--- START ---
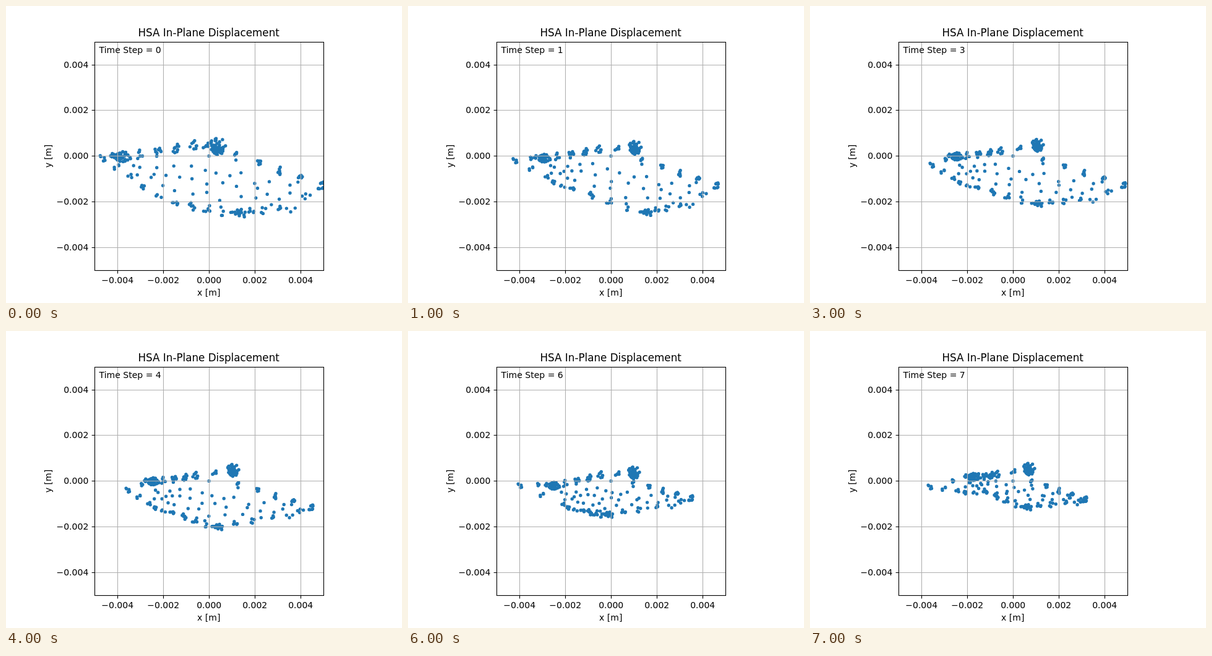
An HTML page that plays this animation: 640 px wide and 480 px high, repeating every 8000 ms.

```html
<!DOCTYPE html>
<html>
<head>
<meta charset="utf-8">
<style>
html, body { margin: 0; width: 100%; height: 100%; overflow: hidden; background: #fff; }
svg { display: block; width: 640px; height: 480px; }
text { font-family: "DejaVu Sans", sans-serif; font-size: 14px; fill: #000; }
.mid { text-anchor: middle; }
.end { text-anchor: end; }
</style>
</head>
<body>
<svg viewBox="0 0 640 480">
  <clipPath id="box"><rect x="143" y="58" width="370" height="369.5"/></clipPath>
  <path id="dots" clip-path="url(#box)" fill="none" stroke="#1f77b4" stroke-width="5.4" stroke-linecap="round"/>
  <g id="axes"></g>
  <rect x="143.5" y="58.5" width="370" height="369" fill="none" stroke="#000" stroke-width="1.11"/>
  <text class="mid" x="327.7" y="49" style="font-size:16.75px">HSA In-Plane Displacement</text>
  <text class="mid" x="327.7" y="468">x [m]</text>
  <text class="mid" transform="translate(73 242.5) rotate(-90)">y [m]</text>
  <text id="label" x="150.6" y="76"></text>
</svg>
<script>
const $ = id => document.getElementById(id);

// Grid, ticks and tick labels
const ticks = ['−0.004', '−0.002', '0.000', '0.002', '0.004'];
$('axes').innerHTML = ticks.map((name, i) => {
  const x = Math.round(180.16 + 73.92 * i) + 0.5;
  const y = Math.round(390.24 - 73.92 * i) + 0.5;
  return `<path d="M${x} 58V427M144 ${y}H513" stroke="#b0b0b0" stroke-width="1.11"/>
    <path d="M${x} 427.5v4.9M143.5 ${y}h-4.9" stroke="#000" stroke-width="1.11"/>
    <text class="mid" x="${x - 0.3}" y="448">${name}</text>
    <text class="end" x="133.3" y="${y + 4.5}">${name}</text>`;
}).join('');

// Corners of the ring, clockwise from its left tip
const TIP = 0, LEFT = 1, TOP = 2, HUB = 3, KINK = 4, RIGHT = 5, HEEL = 6, BASE = 7, DIP = 8, TAIL = 9;
const rings = {
  0: [155,246, 186,245, 303,224, 342,227, 373,243, 509,290, 460,326, 376,335, 273,321, 200,276],
  1: [172,250, 218,247, 308,231, 367,229, 379,251, 498,290, 455,320, 385,334, 265,297, 224,277],
  2: [181,250, 229,245, 311,235, 369,225, 379,252, 509,290, 457,318, 390,322, 276,295, 235,273],
  4: [196,257, 236,244, 306,233, 367,225, 376,249, 493,285, 458,297, 342,317, 268,295, 231,280],
  6: [180,250, 234,251, 311,232, 365,229, 365,247, 457,270, 426,281, 323,297, 282,292, 251,281],
  7: [193,252, 262,237, 302,231, 354,223, 359,245, 444,272, 432,276, 350,285, 283,262, 238,259]
};

const mix = (a, b, k) => a + (b - a) * k;
const clamp = v => Math.max(0, Math.min(1, v));

// The left side moves on before the right side does
const between = (a, b) => a.map((v, i) => mix(v, b[i], clamp((560 - a[i & ~1]) / 360)));
rings[3] = between(rings[2], rings[4]);
rings[5] = between(rings[4], rings[6]);

let seed = 41;
const rnd = () => (seed = (seed * 16807) % 2147483647) / 2147483647;

// A dot sits at a place on the ring plus a fixed random offset
const dots = [];
function scatter(n, rx, ry, place) {
  for (let i = 0; i < n; i++) {
    const r = Math.sqrt(rnd()), a = rnd() * 2 * Math.PI;
    dots.push({ place, dx: rx * r * Math.cos(a), dy: ry * r * Math.sin(a) });
  }
}

const corner = (ring, i) => ring.slice(2 * i, 2 * i + 2);
const lerp = (p, q, k) => p.map((v, j) => mix(v, q[j], k));
const onLeg = (a, b, k) => ring => lerp(corner(ring, a), corner(ring, b), k);

// Evenly spaced clumps along one leg of the ring
function leg(a, b, clumps, n, rx, ry) {
  for (let i = 1; i <= clumps; i++)
    scatter(Math.round(n * mix(0.75, 1.25, rnd())), rx, ry, onLeg(a, b, i / clumps));
}
leg(TIP, LEFT, 2, 5, 6, 6);
leg(LEFT, TOP, 4, 8, 5, 7);
leg(TOP, HUB, 2, 5, 5, 6);
leg(HUB, KINK, 1, 6, 4, 6);
leg(KINK, RIGHT, 4, 8, 5, 6);
leg(RIGHT, HEEL, 2, 4, 6, 6);
leg(HEEL, BASE, 4, 5, 5, 5);
leg(BASE, DIP, 4, 5, 5, 6);
leg(DIP, TAIL, 3, 3, 5, 4);
leg(TAIL, TIP, 2, 4, 6, 5);

// Crowded spots
scatter(30, 15, 8, onLeg(LEFT, TOP, 0));
scatter(48, 11, 11, onLeg(HUB, KINK, 0));
scatter(12, 12, 6, onLeg(BASE, DIP, 0));

// Loose dots in columns between the upper and the lower side
const upper = [LEFT, TOP, KINK, RIGHT], lower = [TAIL, DIP, BASE, HEEL];
for (let col = 1; col < 12; col++) {
  const s = Math.floor(col / 4), k = col / 4 - s;
  const up = onLeg(upper[s], upper[s + 1], k);
  const low = onLeg(lower[s], lower[s + 1], k);
  for (const v of [0.35, 0.55, 0.75])
    scatter(1, 9, 6, ring => lerp(up(ring), low(ring), v));
}

function plot(step) {
  const spread = 0.88 + 0.37 / (1 + step) ** 2;
  return 'M328 242.4h0' + dots.map(({ place, dx, dy }) => {
    const [x, y] = place(rings[step]);
    return `M${(x + dx * spread).toFixed(1)} ${(y + dy * spread).toFixed(1)}h0`;
  }).join('');
}

let shown = -1;
function draw(ms) {
  const step = Math.floor(ms / 1000) % 8;
  if (step === shown) return;
  shown = step;
  $('dots').setAttribute('d', plot(step));
  $('label').textContent = 'Time Step = ' + step;
}

const start = performance.now();
function tick() {
  draw(performance.now() - start);
  requestAnimationFrame(tick);
}
tick();
</script>
</body>
</html>
```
--- END ---
> **To do**:
For the string "seed", give the number of lines in the records that contain it and nothing besides.

> **Result for this task**:
2